In your copy, each line below is repeated exactly and no image appears.

*** DATA TO EXAMINE ***

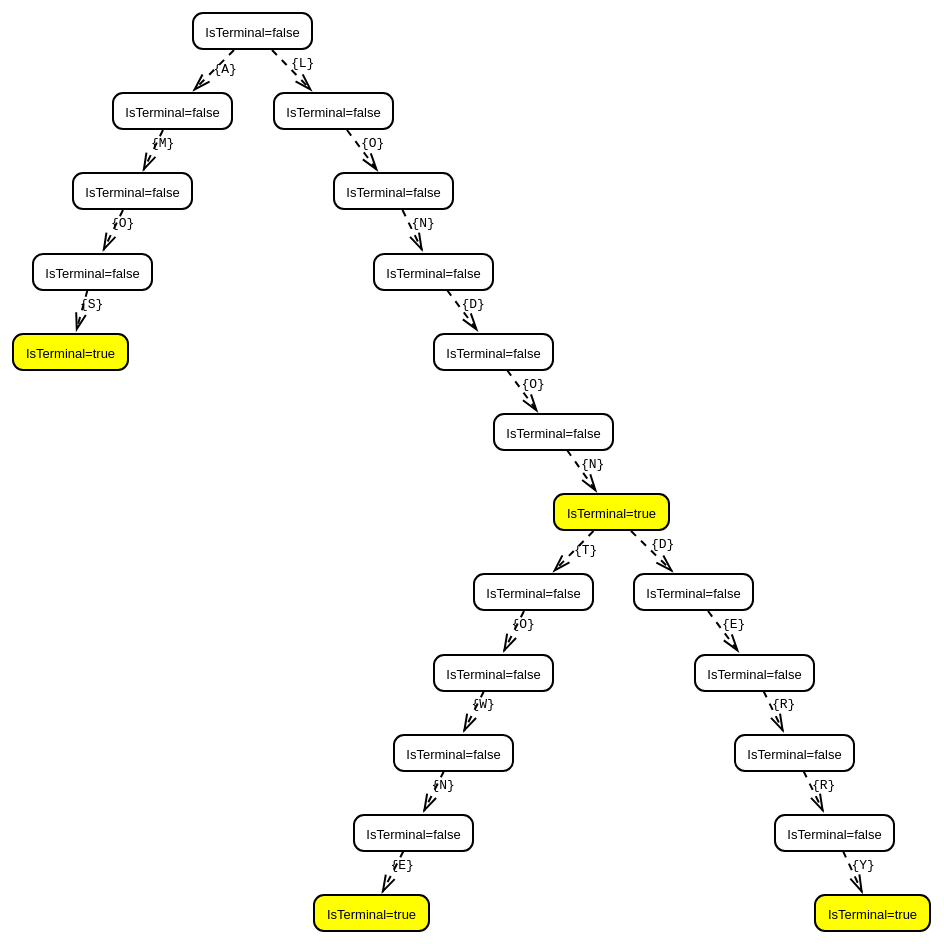
<!DOCTYPE html>
<html lang="en">
<head>
<meta charset="utf-8">
<title>Trie diagram</title>
<style>
  :root { --paper: #fff; --ink: #000; --terminal: #ff0; }
  * { box-sizing: border-box; }
  html, body { margin: 0; background: var(--paper); }
  .trie { position: relative; width: 944px; height: 944px; overflow: hidden; background: var(--paper); color: var(--ink); }
  .edges { position: absolute; inset: 0; display: block; }
  .lines { stroke: var(--ink); stroke-width: 2; stroke-dasharray: 7 7; }
  .lines line { marker-end: url(#arrow); }
  .arrowhead { fill: none; stroke: var(--ink); stroke-width: 2; }
  .keys { font: 13px "Liberation Mono", monospace; fill: var(--ink); }
  .node {
    position: absolute; left: var(--x); top: var(--y);
    display: flex; align-items: center; justify-content: center;
    width: 121px; height: 38px; padding-top: 2px;
    border: 2px solid var(--ink); border-radius: 11px; background: var(--paper);
    font: 13px "Liberation Sans", sans-serif; white-space: nowrap;
  }
  .node.terminal { width: 117px; background: var(--terminal); }
</style>
</head>
<body>
<main class="trie">
  <svg class="edges" width="944" height="944" viewBox="0 0 944 944" aria-hidden="true">
    <defs>
      <marker id="arrow" markerUnits="userSpaceOnUse" markerWidth="24" markerHeight="14" refX="19" refY="7" orient="auto">
        <path class="arrowhead" d="M2 2 L18 7 L2 12"/>
      </marker>
    </defs>
    <g class="lines">
      <line x1="234" y1="50" x2="194" y2="90"/>
      <line x1="272" y1="50" x2="311" y2="90"/>
      <line x1="163" y1="130" x2="143.5" y2="170"/>
      <line x1="123" y1="210" x2="103.5" y2="250"/>
      <line x1="87.5" y1="290" x2="76.5" y2="330"/>
      <line x1="347" y1="130" x2="377" y2="170"/>
      <line x1="402.5" y1="210" x2="422" y2="250"/>
      <line x1="447" y1="290" x2="477" y2="330"/>
      <line x1="507" y1="370" x2="537" y2="411"/>
      <line x1="567" y1="450" x2="596" y2="491"/>
      <line x1="593.5" y1="531" x2="554" y2="571"/>
      <line x1="631" y1="531" x2="672" y2="571"/>
      <line x1="524" y1="611" x2="504" y2="651"/>
      <line x1="484" y1="691" x2="464" y2="731"/>
      <line x1="444" y1="771" x2="424" y2="811"/>
      <line x1="403.5" y1="851" x2="382.5" y2="892"/>
      <line x1="708" y1="611" x2="738" y2="651"/>
      <line x1="763.5" y1="691" x2="783" y2="731"/>
      <line x1="803.5" y1="771" x2="823" y2="811"/>
      <line x1="843" y1="851" x2="862" y2="892"/>
    </g>
    <g class="keys">
      <text x="213.5" y="73">{A}</text>
      <text x="291" y="67">{L}</text>
      <text x="151" y="147">{M}</text>
      <text x="111" y="227">{O}</text>
      <text x="80" y="308">{S}</text>
      <text x="361" y="147">{O}</text>
      <text x="411.5" y="227">{N}</text>
      <text x="461.5" y="308">{D}</text>
      <text x="521.5" y="388">{O}</text>
      <text x="581" y="468">{N}</text>
      <text x="574" y="554">{T}</text>
      <text x="651" y="548">{D}</text>
      <text x="511.5" y="628">{O}</text>
      <text x="471.5" y="708">{W}</text>
      <text x="431.5" y="789">{N}</text>
      <text x="390.5" y="869">{E}</text>
      <text x="722" y="628">{E}</text>
      <text x="772" y="708">{R}</text>
      <text x="812" y="789">{R}</text>
      <text x="851.5" y="869">{Y}</text>
    </g>
  </svg>

  <div class="node" style="--x:192px;--y:12px">IsTerminal=false</div>

  <div class="node" style="--x:112px;--y:92px">IsTerminal=false</div>
  <div class="node" style="--x:72px;--y:172px">IsTerminal=false</div>
  <div class="node" style="--x:32px;--y:253px">IsTerminal=false</div>
  <div class="node terminal" style="--x:12px;--y:333px">IsTerminal=true</div>

  <div class="node" style="--x:273px;--y:92px">IsTerminal=false</div>
  <div class="node" style="--x:333px;--y:172px">IsTerminal=false</div>
  <div class="node" style="--x:373px;--y:253px">IsTerminal=false</div>
  <div class="node" style="--x:433px;--y:333px">IsTerminal=false</div>
  <div class="node" style="--x:493px;--y:413px">IsTerminal=false</div>
  <div class="node terminal" style="--x:553px;--y:493px">IsTerminal=true</div>

  <div class="node" style="--x:473px;--y:573px">IsTerminal=false</div>
  <div class="node" style="--x:433px;--y:654px">IsTerminal=false</div>
  <div class="node" style="--x:393px;--y:734px">IsTerminal=false</div>
  <div class="node" style="--x:353px;--y:814px">IsTerminal=false</div>
  <div class="node terminal" style="--x:313px;--y:894px">IsTerminal=true</div>

  <div class="node" style="--x:633px;--y:573px">IsTerminal=false</div>
  <div class="node" style="--x:694px;--y:654px">IsTerminal=false</div>
  <div class="node" style="--x:734px;--y:734px">IsTerminal=false</div>
  <div class="node" style="--x:774px;--y:814px">IsTerminal=false</div>
  <div class="node terminal" style="--x:814px;--y:894px">IsTerminal=true</div>
</main>
</body>
</html>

*** End of DATA TO EXAMINE ***

* ANSWER TO THE PROBLEM:
<!DOCTYPE html>
<html lang="en">
<head>
<meta charset="utf-8">
<title>Trie diagram</title>
<style>
  :root { --paper: #fff; --ink: #000; --terminal: #ff0; }
  * { box-sizing: border-box; }
  html, body { margin: 0; background: var(--paper); }
  .trie { position: relative; width: 944px; height: 944px; overflow: hidden; background: var(--paper); color: var(--ink); }
  .edges { position: absolute; inset: 0; display: block; }
  .lines { stroke: var(--ink); stroke-width: 2; stroke-dasharray: 7 7; }
  .lines line { marker-end: url(#arrow); }
  .arrowhead { fill: none; stroke: var(--ink); stroke-width: 2; }
  .keys { font: 13px "Liberation Mono", monospace; fill: var(--ink); }
  .node {
    position: absolute; left: var(--x); top: var(--y);
    display: flex; align-items: center; justify-content: center;
    width: 121px; height: 38px; padding-top: 2px;
    border: 2px solid var(--ink); border-radius: 11px; background: var(--paper);
    font: 13px "Liberation Sans", sans-serif; white-space: nowrap;
  }
  .node.terminal { width: 117px; background: var(--terminal); }
</style>
</head>
<body>
<main class="trie">
  <svg class="edges" width="944" height="944" viewBox="0 0 944 944" aria-hidden="true">
    <defs>
      <marker id="arrow" markerUnits="userSpaceOnUse" markerWidth="24" markerHeight="14" refX="19" refY="7" orient="auto">
        <path class="arrowhead" d="M2 2 L18 7 L2 12"/>
      </marker>
    </defs>
    <g class="lines">
      <line x1="234" y1="50" x2="194" y2="90"/>
      <line x1="272" y1="50" x2="311" y2="90"/>
      <line x1="163" y1="130" x2="143.5" y2="170"/>
      <line x1="123" y1="210" x2="103.5" y2="250"/>
      <line x1="87.5" y1="290" x2="76.5" y2="330"/>
      <line x1="347" y1="130" x2="377" y2="170"/>
      <line x1="402.5" y1="210" x2="422" y2="250"/>
      <line x1="447" y1="290" x2="477" y2="330"/>
      <line x1="507" y1="370" x2="537" y2="411"/>
      <line x1="567" y1="450" x2="596" y2="491"/>
      <line x1="593.5" y1="531" x2="554" y2="571"/>
      <line x1="631" y1="531" x2="672" y2="571"/>
      <line x1="524" y1="611" x2="504" y2="651"/>
      <line x1="484" y1="691" x2="464" y2="731"/>
      <line x1="444" y1="771" x2="424" y2="811"/>
      <line x1="403.5" y1="851" x2="382.5" y2="892"/>
      <line x1="708" y1="611" x2="738" y2="651"/>
      <line x1="763.5" y1="691" x2="783" y2="731"/>
      <line x1="803.5" y1="771" x2="823" y2="811"/>
      <line x1="843" y1="851" x2="862" y2="892"/>
    </g>
    <g class="keys">
      <text x="213.5" y="73">{A}</text>
      <text x="291" y="67">{L}</text>
      <text x="151" y="147">{M}</text>
      <text x="111" y="227">{O}</text>
      <text x="80" y="308">{S}</text>
      <text x="361" y="147">{O}</text>
      <text x="411.5" y="227">{N}</text>
      <text x="461.5" y="308">{D}</text>
      <text x="521.5" y="388">{O}</text>
      <text x="581" y="468">{N}</text>
      <text x="574" y="554">{T}</text>
      <text x="651" y="548">{D}</text>
      <text x="511.5" y="628">{O}</text>
      <text x="471.5" y="708">{W}</text>
      <text x="431.5" y="789">{N}</text>
      <text x="390.5" y="869">{E}</text>
      <text x="722" y="628">{E}</text>
      <text x="772" y="708">{R}</text>
      <text x="812" y="789">{R}</text>
      <text x="851.5" y="869">{Y}</text>
    </g>
  </svg>

  <div class="node" style="--x:192px;--y:12px">IsTerminal=false</div>

  <div class="node" style="--x:112px;--y:92px">IsTerminal=false</div>
  <div class="node" style="--x:72px;--y:172px">IsTerminal=false</div>
  <div class="node" style="--x:32px;--y:253px">IsTerminal=false</div>
  <div class="node terminal" style="--x:12px;--y:333px">IsTerminal=true</div>

  <div class="node" style="--x:273px;--y:92px">IsTerminal=false</div>
  <div class="node" style="--x:333px;--y:172px">IsTerminal=false</div>
  <div class="node" style="--x:373px;--y:253px">IsTerminal=false</div>
  <div class="node" style="--x:433px;--y:333px">IsTerminal=false</div>
  <div class="node" style="--x:493px;--y:413px">IsTerminal=false</div>
  <div class="node terminal" style="--x:553px;--y:493px">IsTerminal=true</div>

  <div class="node" style="--x:473px;--y:573px">IsTerminal=false</div>
  <div class="node" style="--x:433px;--y:654px">IsTerminal=false</div>
  <div class="node" style="--x:393px;--y:734px">IsTerminal=false</div>
  <div class="node" style="--x:353px;--y:814px">IsTerminal=false</div>
  <div class="node terminal" style="--x:313px;--y:894px">IsTerminal=true</div>

  <div class="node" style="--x:633px;--y:573px">IsTerminal=false</div>
  <div class="node" style="--x:694px;--y:654px">IsTerminal=false</div>
  <div class="node" style="--x:734px;--y:734px">IsTerminal=false</div>
  <div class="node" style="--x:774px;--y:814px">IsTerminal=false</div>
  <div class="node terminal" style="--x:814px;--y:894px">IsTerminal=true</div>
</main>
</body>
</html>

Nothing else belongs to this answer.